WORK TO COMPLETE
Wherever the word "banner" occurs in the listing, copy the whole line.

== Segment start ==

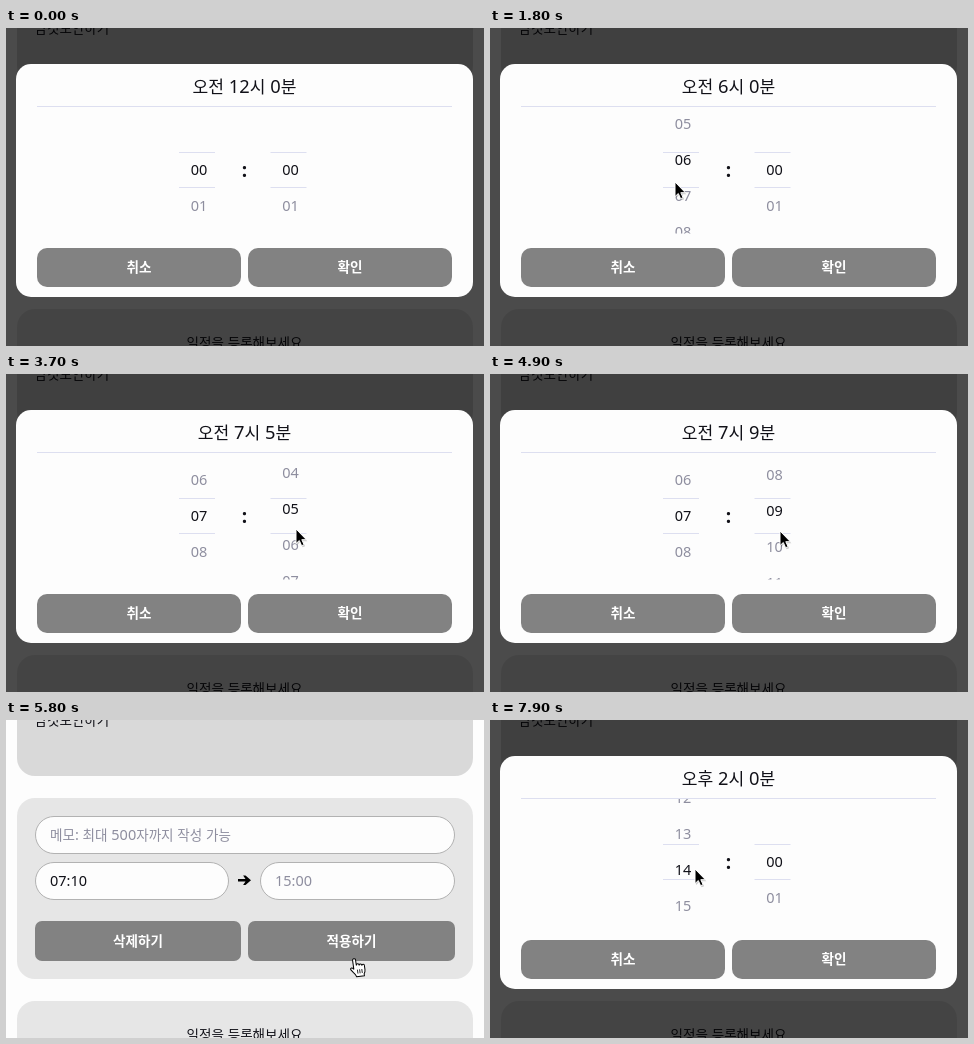
These frames come from a looping animation (478 px wide and 318 px high, 8 s). An HTML page:

```html
<!DOCTYPE html>
<html lang="ko">
<head>
<meta charset="utf-8">
<title>시간 선택</title>
<style>
  html, body { margin: 0; width: 100%; height: 100%; overflow: hidden; background: #fdfdfd; }
  svg { display: block; width: 100%; height: 100%; }
  text { font: 14.5px "Noto Sans", "Noto Sans CJK KR", "Noto Sans CJK", sans-serif; fill: #111118; white-space: pre; }
  .ko { font-size: .935em; }
  .mid { text-anchor: middle; }
  .medium { font-weight: 500; }
  .hint { fill: #8e8e9f; }
  .label { font-weight: 600; fill: #fff; text-anchor: middle; }
  .title { font-size: 18.3px; font-weight: 500; text-anchor: middle; }
  .button { fill: #828282; }
  .field { fill: #fdfdfd; stroke: #b2b2b2; }
  .rule { stroke: #dddff0; }
</style>
</head>
<body>
<svg id="stage" viewBox="0 0 478 318">
  <defs>
    <clipPath id="wheel"><rect x="160" y="79" width="150" height="126.5"/></clipPath>
  </defs>
  <rect width="478" height="318" fill="#fdfdfd"/>
  <g id="page"></g>
  <g id="modal">
    <rect width="478" height="318" opacity=".7"/>
    <rect x="10" y="36" width="457" height="233" rx="15" fill="#fdfdfd"/>
  </g>
  <g id="arrow">
    <path d="M1 1.5V16l3.3-3 2.3 5.2 2.5-1-2.2-5h4.5Z" opacity=".2"/>
    <path d="M0 0V14.6l3.3-3.1 2.3 5.2 2.5-1-2.3-5h4.6Z" stroke="#fff" stroke-width="1"/>
  </g>
  <g id="hand">
    <g transform="rotate(-8)" stroke="#000" stroke-linejoin="round">
      <path fill="#fff" d="M-1.6 10V1.2a1.5 1.5 0 0 1 3 0V6.5a1.4 1.4 0 0 1 2.8.3a1.4 1.4 0 0 1 2.7.6a1.3 1.3 0 0 1 2.5.8V12q0 2-1.4 4V18H.2q-.5-2.2-2.6-4.5L-4.6 10.4q-.6-1.6.9-1.8q1 0 2.1 1.4Z"/>
      <path fill="none" stroke-width=".8" d="M1.9 11v4M4.1 11v4M6.3 11v4"/>
    </g>
  </g>
</svg>
<script>
const LOOP = 8000, STEP = 100, ROW = 36;
const NS = 'http://www.w3.org/2000/svg';
const $ = id => document.getElementById(id);
const page = $('page'), modal = $('modal'), arrow = $('arrow'), hand = $('hand');

function add(parent, tag, attrs) {
  const el = document.createElementNS(NS, tag);
  for (const key in attrs) el.setAttribute(key, attrs[key]);
  return parent.appendChild(el);
}

// Hangul is set slightly smaller than the digits beside it.
function setText(el, str) {
  if (el.dataset.str === str) return;
  el.dataset.str = str;
  el.textContent = '';
  for (const run of str.match(/[가-힣]+|[^가-힣]+/g)) {
    add(el, 'tspan', /[가-힣]/.test(run) ? { class: 'ko' } : {}).textContent = run;
  }
}

function text(parent, x, y, cls, str) {
  const el = add(parent, 'text', { x, y, class: cls });
  if (str) setText(el, str);
  return el;
}

const box = (parent, x, y, width, height, rx, attrs) =>
  add(parent, 'rect', { x, y, width, height, rx, ...attrs });

const rule = (x1, x2, y) => add(modal, 'line', { x1, x2, y1: y, y2: y, class: 'rule' });

function button(parent, x, y, width, height, rx, str) {
  box(parent, x, y, width, height, rx, { class: 'button' });
  text(parent, x + width / 2, y + height / 2 + 4.9, 'label', str);
}

function field(x, y, width, cls, str) {
  box(page, x + .5, y + .5, width - 1, 37, 18.5, { class: 'field' });
  text(page, x + 15, y + 24.3, cls, str);
}

function buildPage() {
  box(page, 11, -40, 456, 96, 18, { fill: '#d9d9d9' });
  box(page, 11, 78, 456, 181, 18, { fill: '#e6e6e6' });
  box(page, 11, 281, 456, 90, 18, { fill: '#e6e6e6' });
  text(page, 28.5, 5, 'medium', '암것도안하기');
  text(page, 238.5, 320, 'mid medium', '일정을 등록해보세요');
  field(29, 96, 420, 'hint', '메모: 최대 500자까지 작성 가능');
  field(29, 142, 194, '', '07:10');
  field(254, 142, 195, 'hint', '15:00');
  add(page, 'path', { d: 'M232 159h7.5l-2.4-3.6h2.4l5.5 4.8-5.5 4.8h-2.4l2.4-3.6H232Z' });
  button(page, 29, 201, 206, 40, 7, '삭제하기');
  button(page, 242, 201, 207, 40, 7, '적용하기');
}

function buildWheel(x) {
  for (const y of [124.5, 159.5]) rule(x - 20, x + 16, y);
  const group = add(modal, 'g', { 'clip-path': 'url(#wheel)' });
  return Array.from({ length: 5 }, () => text(group, x, 0, 'mid'));
}

buildPage();
rule(31, 446, 78.5);
const title = text(modal, 238.5, 65, 'title');
const hourRows = buildWheel(193), minuteRows = buildWheel(284.5);
const colon = text(modal, 238.5, 149, 'mid', ':');
colon.style.cssText = 'font-size:19px;font-weight:700';
button(modal, 31, 220, 204, 39, 10, '취소');
button(modal, 242, 220, 204, 39, 10, '확인');

// Keys are [time, ...values]; two keys at one time make a jump.
const hourKeys = [[1000, 0], [2000, 7], [5800, 7], [5800, 0], [7100, 0], [7900, 13.78]];
const minuteKeys = [[2600, 0], [2700, .03], [4000, 6], [4200, 6], [4800, 9],
  [4900, 9.14], [5000, 9.6], [5200, 10], [5800, 10], [5800, 0]];
const cursorKeys = [[100, 196, 168], [900, 185, 154], [2000, 185, 154], [2500, 290, 155],
  [4100, 290, 155], [4200, 290, 157], [5000, 290, 157], [5300, 348, 239], [6000, 348, 239],
  [6300, 307, 159], [6500, 307, 157], [6600, 307, 157], [6900, 205, 149]];

function track(keys, t) {
  const next = keys.findIndex(key => key[0] > t);
  if (next < 0) return keys[keys.length - 1].slice(1);
  if (next === 0) return keys[0].slice(1);
  const a = keys[next - 1], b = keys[next];
  const p = (t - a[0]) / (b[0] - a[0]);
  const k = p * p * (3 - 2 * p);
  return a.slice(1).map((v, i) => v + (b[i + 1] - v) * k);
}

function turn(rows, pos) {
  const current = Math.round(pos);
  rows.forEach((row, i) => {
    const n = current + i - 2;
    row.style.display = n < 0 ? 'none' : '';
    if (n < 0) return;
    row.setAttribute('y', 147.2 + (n - pos) * ROW);
    row.setAttribute('class', n === current ? 'mid medium' : 'mid hint');
    setText(row, String(n).padStart(2, '0'));
  });
  return current;
}

const show = (el, on) => { el.style.display = on ? '' : 'none'; };

function render(t) {
  const [hourPos] = track(hourKeys, t), [minutePos] = track(minuteKeys, t);
  const hour = turn(hourRows, hourPos), minute = turn(minuteRows, minutePos);
  setText(title, `${hour < 12 ? '오전' : '오후'} ${hour % 12 || 12}시 ${minute}분`);
  show(modal, t < 5800 || t >= 6500);

  const [x, y] = track(cursorKeys, t);
  const pointing = t >= 5300 && t < 6500;
  show(hand, pointing);
  show(arrow, !pointing && t >= 100);
  for (const el of [hand, arrow]) el.setAttribute('transform', `translate(${x} ${y})`);
}

const start = performance.now();
function tick() {
  const t = (performance.now() - start) % LOOP;
  render(Math.floor(t / STEP) * STEP);
  requestAnimationFrame(tick);
}
tick();
</script>
</body>
</html>
```
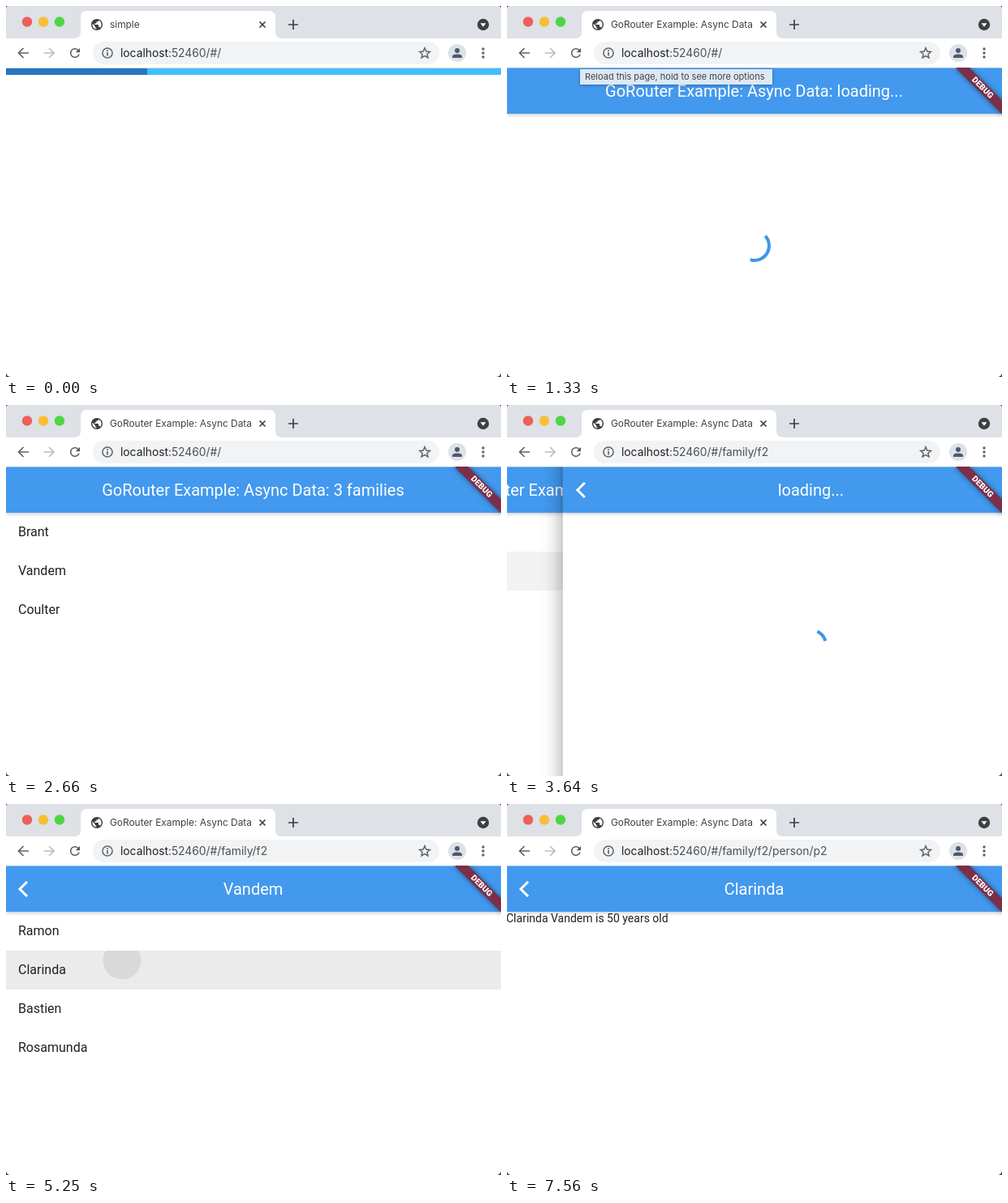
Animation of 610x458 px, one loop 8 s. Source, as an HTML page:

```html
<!DOCTYPE html>
<html lang="en">
<head>
<meta charset="utf-8">
<title>Async data</title>
<style>
  html, body { margin: 0; width: 100%; height: 100%; overflow: hidden; background: #444; }
  #window { position: relative; width: 610px; height: 458px; overflow: hidden; background: #fff; border-radius: 4px 4px 6px 6px; }
  #chrome { position: absolute; left: 0; top: 0; font-family: Inter, "Open Sans", sans-serif; }
  #app { position: absolute; left: 0; top: 76px; width: 610px; height: 382px; overflow: hidden; font-family: Roboto, sans-serif; }
  #loader { position: absolute; left: 0; top: 1px; width: 610px; height: 8px; background: #42bffa; }
  #bar { position: absolute; height: 8px; background: #2676be; }
  .page { position: absolute; left: -1px; top: 0; width: 611px; height: 382px; background: #fff; }
  .edge { position: absolute; left: -30px; top: 0; width: 30px; height: 382px;
    background: linear-gradient(90deg, rgba(0,0,0,0), rgba(0,0,0,.016) 30%, rgba(0,0,0,.07) 60%, rgba(0,0,0,.22)); }
  .header { position: relative; z-index: 1; height: 56px; border-top: 1px solid rgba(66,153,238,.5);
    background: #4299ee padding-box; color: #fff; text-align: center;
    font-size: 20px; line-height: 56px; white-space: nowrap; box-shadow: 0 1px 5px rgba(0,0,0,.26); }
  .back { position: absolute; left: 0; top: 0; }
  .row { position: relative; height: 48px; padding-left: 16px; overflow: hidden; font-size: 16px; line-height: 48px; color: #212121; }
  .row span { position: relative; }
  .ripple { position: absolute; left: 144px; top: 12px; border-radius: 50%; background: #000; transform: translate(-50%, -50%); }
  .note { font-size: 14px; line-height: 16px; color: #212121; }
  .spinner { position: absolute; left: 280.5px; top: 194.5px; }
  #banner { position: absolute; left: 546px; top: 19px; width: 80px; height: 12px; transform: rotate(45deg);
    background: #7c2f48; box-shadow: 0 0 6px rgba(0,0,0,.5); color: #fff; font: 900 10.2px/12px Roboto, sans-serif; text-align: center; }
  #tooltip { position: absolute; left: 90px; top: 78px; width: 237px; height: 19px; box-sizing: border-box; padding-left: 6px;
    background: rgba(246,246,246,.86); box-shadow: 0 0 1px rgba(0,0,0,.45), 0 1px 4px rgba(0,0,0,.25);
    font: 11px/18px Inter, "Open Sans", sans-serif; color: #3f4246; white-space: nowrap; }
</style>
</head>
<body>
<div id="window">
  <svg id="chrome" width="610" height="77" fill="none" stroke-width="1.7">
    <path d="M0 0H610V40H0Z" fill="#dee1e6"/>
    <path d="M84 40Q92 40 92 32V14Q92 6 100 6H324Q332 6 332 14V32Q332 40 340 40Z" fill="#fff"/>
    <path d="M0 76.5H610" stroke="#dadce0" stroke-width="1"/>
    <circle cx="26" cy="19.5" r="6.2" fill="#ed5f5c"/>
    <circle cx="46" cy="19.5" r="6.2" fill="#f6bf35"/>
    <circle cx="66" cy="19.5" r="6.2" fill="#4fd544"/>
    <path transform="translate(103.6 14.6) scale(.7)" fill="#3c4043" d="M12 2C6.48 2 2 6.48 2 12s4.48 10 10 10 10-4.48 10-10S17.52 2 12 2zm-1 17.93c-3.95-.49-7-3.85-7-7.93 0-.62.08-1.21.21-1.79L9 15v1c0 1.1.9 2 2 2zm6.9-2.54c-.26-.81-1-1.39-1.9-1.39h-1v-3c0-.55-.45-1-1-1H8v-2h2c.55 0 1-.45 1-1V7h2c1.1 0 2-.9 2-2v-.41c2.93 1.19 5 4.06 5 7.41 0 2.08-.8 3.97-2.1 5.39z"/>
    <path d="M312.5 19.5L319.5 26.5M319.5 19.5L312.5 26.5M348 23H360M354 17V29" stroke="#3c4043"/>
    <circle cx="588" cy="23" r="7.2" fill="#3c4043"/>
    <path d="M584.5 21.3H591.5L588 25.7Z" fill="#fff"/>
    <path d="M28 58H15.5M21.5 52L15.5 58L21.5 64" stroke="#5f6368"/>
    <path d="M46.5 58H59M53 52L59 58L53 64" stroke="#bcbfc3"/>
    <path transform="translate(76 49) scale(.75)" fill="#54585c" d="M17.65 6.35A8 8 0 0 0 12 4a8 8 0 1 0 7.73 10h-2.08A6 6 0 1 1 12 6c1.66 0 3.14.69 4.22 1.78L13 11h7V4z"/>
    <rect x="107" y="44" width="427" height="28" rx="14" fill="#f1f3f4"/>
    <circle cx="125" cy="58" r="6.1" stroke="#5f6368" stroke-width="1.5"/>
    <path d="M125 57V61.5M125 54.3V55.9" stroke="#5f6368"/>
    <path d="M516 51.8L517.8 56.1L522.4 56.5L518.9 59.5L520 64L516 61.6L512 64L513.1 59.5L509.6 56.5L514.2 56.1Z" stroke="#5f6368" stroke-width="1.5"/>
    <circle cx="556" cy="58" r="11" fill="#dee1e6"/>
    <circle cx="556" cy="55" r="3" fill="#4c5a70"/>
    <path d="M550 64V62.5Q550 59.5 556 59.5T562 62.5V64Z" fill="#4c5a70"/>
    <path d="M588 53V53.01M588 58V58.01M588 63V63.01" stroke="#5f6368" stroke-width="3.4" stroke-linecap="round"/>
    <text id="tabTitle" x="128" y="27" font-size="11.9" fill="#3c4043"></text>
    <text x="141" y="63" font-size="13.8" fill="#202124">localhost<tspan id="path" fill="#4d5054"></tspan></text>
  </svg>
  <div id="app">
    <div id="loader"><div id="bar"></div></div>
    <div id="pages"></div>
    <div id="banner">DEBUG</div>
  </div>
  <div id="tooltip">Reload this page, hold to see more options</div>
</div>
<script>
const LOOP = 8000, STEP = 70, WIDTH = 611;
const APP_START = 1120, TOOLTIP_START = 770, TOOLTIP_FADE = 2030;
const TITLE = 'GoRouter Example: Async Data';
const $ = id => document.getElementById(id);
const clamp = v => Math.min(1, Math.max(0, v));
const show = (el, on) => { el.style.display = on ? '' : 'none'; };

// CSS-style cubic easing, solved by bisection
const bezier = (x1, y1, x2, y2) => x => {
  if (x <= 0 || x >= 1) return clamp(x);
  const at = (s, a, b) => 3 * (1 - s) ** 2 * s * a + 3 * (1 - s) * s * s * b + s ** 3;
  let low = 0, high = 1;
  for (let i = 0; i < 24; i++) {
    const mid = (low + high) / 2;
    if (at(mid, x1, x2) < x) low = mid; else high = mid;
  }
  return at(low, y1, y2);
};
const easeOut = bezier(0, 0, .58, 1);
const fastOutSlowIn = bezier(.4, 0, .2, 1);
const slideEase = bezier(.35, .91, .33, .97);

const rows = names => names.map(name => `<div class="row"><span>${name}</span></div>`).join('');

// slide: page enters; spin: spinner starts; loaded: content arrives; tap: second row is pressed
const pages = [
  { spin: 1095, loaded: 2520, tap: 3430, path: '/#/', waiting: TITLE + ': loading...',
    title: TITLE + ': 3 families', body: rows(['Brant', 'Vandem', 'Coulter']) },
  { slide: 3463, spin: 3505, loaded: 4690, tap: 5250, path: '/#/family/f2', waiting: 'loading...',
    title: 'Vandem', body: rows(['Ramon', 'Clarinda', 'Bastien', 'Rosamunda']) },
  { slide: 5262, spin: 5350, loaded: 6440, path: '/#/family/f2/person/p2', waiting: 'loading...',
    title: 'Clarinda', body: '<div class="note">Clarinda Vandem is 50 years old</div>' }
];

for (const page of pages) {
  const el = page.el = document.createElement('div');
  el.className = 'page';
  el.innerHTML = `<div class="edge"></div><div class="header"><span></span>
    <svg class="back" width="40" height="56"><path d="M27 19L18 28L27 37" fill="none" stroke="#fff" stroke-width="3"/></svg></div>
    <div class="body">${page.body}</div>
    <svg class="spinner" width="50" height="50"><path fill="none" stroke="#3f96e8" stroke-width="4" stroke-linecap="square"/></svg>`;
  const find = selector => el.querySelector(selector);
  page.edge = find('.edge');
  page.heading = find('.header span');
  page.content = find('.body');
  page.spinner = find('.spinner');
  page.arc = find('.spinner path');
  show(find('.back'), page.slide);
  if (page.tap) {
    page.row = el.querySelectorAll('.row')[1];
    page.ripple = document.createElement('div');
    page.ripple.className = 'ripple';
    page.row.prepend(page.ripple);
  }
  $('pages').append(el);
}

function arcPath(elapsed) {
  const phase = elapsed / 1333 % 1;
  const head = fastOutSlowIn(clamp(phase * 2));
  const tail = fastOutSlowIn(clamp(phase * 2 - 1));
  const start = Math.PI * (-.5 + 1.5 * tail + 2 * elapsed / 2222 + .5 * phase);
  const sweep = Math.max(1.5 * Math.PI * (head - tail), .001);
  const point = a => `${25 + 18 * Math.cos(a)} ${25 + 18 * Math.sin(a)}`;
  return `M${point(start)}A18 18 0 ${+(sweep > Math.PI)} 1 ${point(start + sweep)}`;
}

function drawTap(page, t) {
  const age = t - page.tap;
  const active = age >= 0;
  page.row.style.background = active ? `rgba(0,0,0,${Math.max(.04, .08 - age * .00013)})` : '';
  show(page.ripple, active && age < 200);
  page.ripple.style.width = page.ripple.style.height = 47 + age * .5 + 'px';
  page.ripple.style.opacity = .077 * (1 - clamp(age / 200));
}

function drawPage(page, next, t) {
  const entered = page.slide ? slideEase((t - page.slide) / 400) : 1;
  const covered = next ? slideEase((t - next.slide) / 400) : 0;
  const loaded = t >= page.loaded;
  show(page.el, page.slide ? t > page.slide : t >= APP_START);
  page.el.style.transform = `translateX(${WIDTH * (1 - entered - covered / 3)}px)`;
  page.edge.style.opacity = page.slide ? entered : 0;
  page.heading.textContent = loaded ? page.title : page.waiting;
  show(page.content, loaded);
  show(page.spinner, !loaded);
  page.arc.setAttribute('d', arcPath(Math.max(0, t - page.spin)));
  if (page.tap) drawTap(page, t);
}

function render(t) {
  const started = t >= APP_START;
  $('tabTitle').textContent = started ? TITLE : 'simple';
  $('path').textContent = ':52460' + pages.filter(p => !p.slide || t > p.slide).pop().path;

  const progress = easeOut((t + 331) / 2000);
  const left = Math.max(0, -1 + 2 * progress);
  show($('loader'), t < 560);
  $('bar').style.left = left * 610 + 'px';
  $('bar').style.width = (1.1 * progress - left) * 610 + 'px';

  show($('banner'), started);
  pages.forEach((page, i) => drawPage(page, pages[i + 1], t));
  $('tooltip').style.opacity = t < TOOLTIP_START ? 0 : 1 - clamp((t - TOOLTIP_FADE) / 210);
}

const origin = performance.now();
function frame() {
  const t = (performance.now() - origin) % LOOP;
  render(Math.floor(t / STEP) * STEP);
  requestAnimationFrame(frame);
}
frame();
</script>
</body>
</html>
```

== Segment end ==

ANSWER TO THIS PROBLEM
  #banner { position: absolute; left: 546px; top: 19px; width: 80px; height: 12px; transform: rotate(45deg);
    <div id="banner">DEBUG</div>
  show($('banner'), started);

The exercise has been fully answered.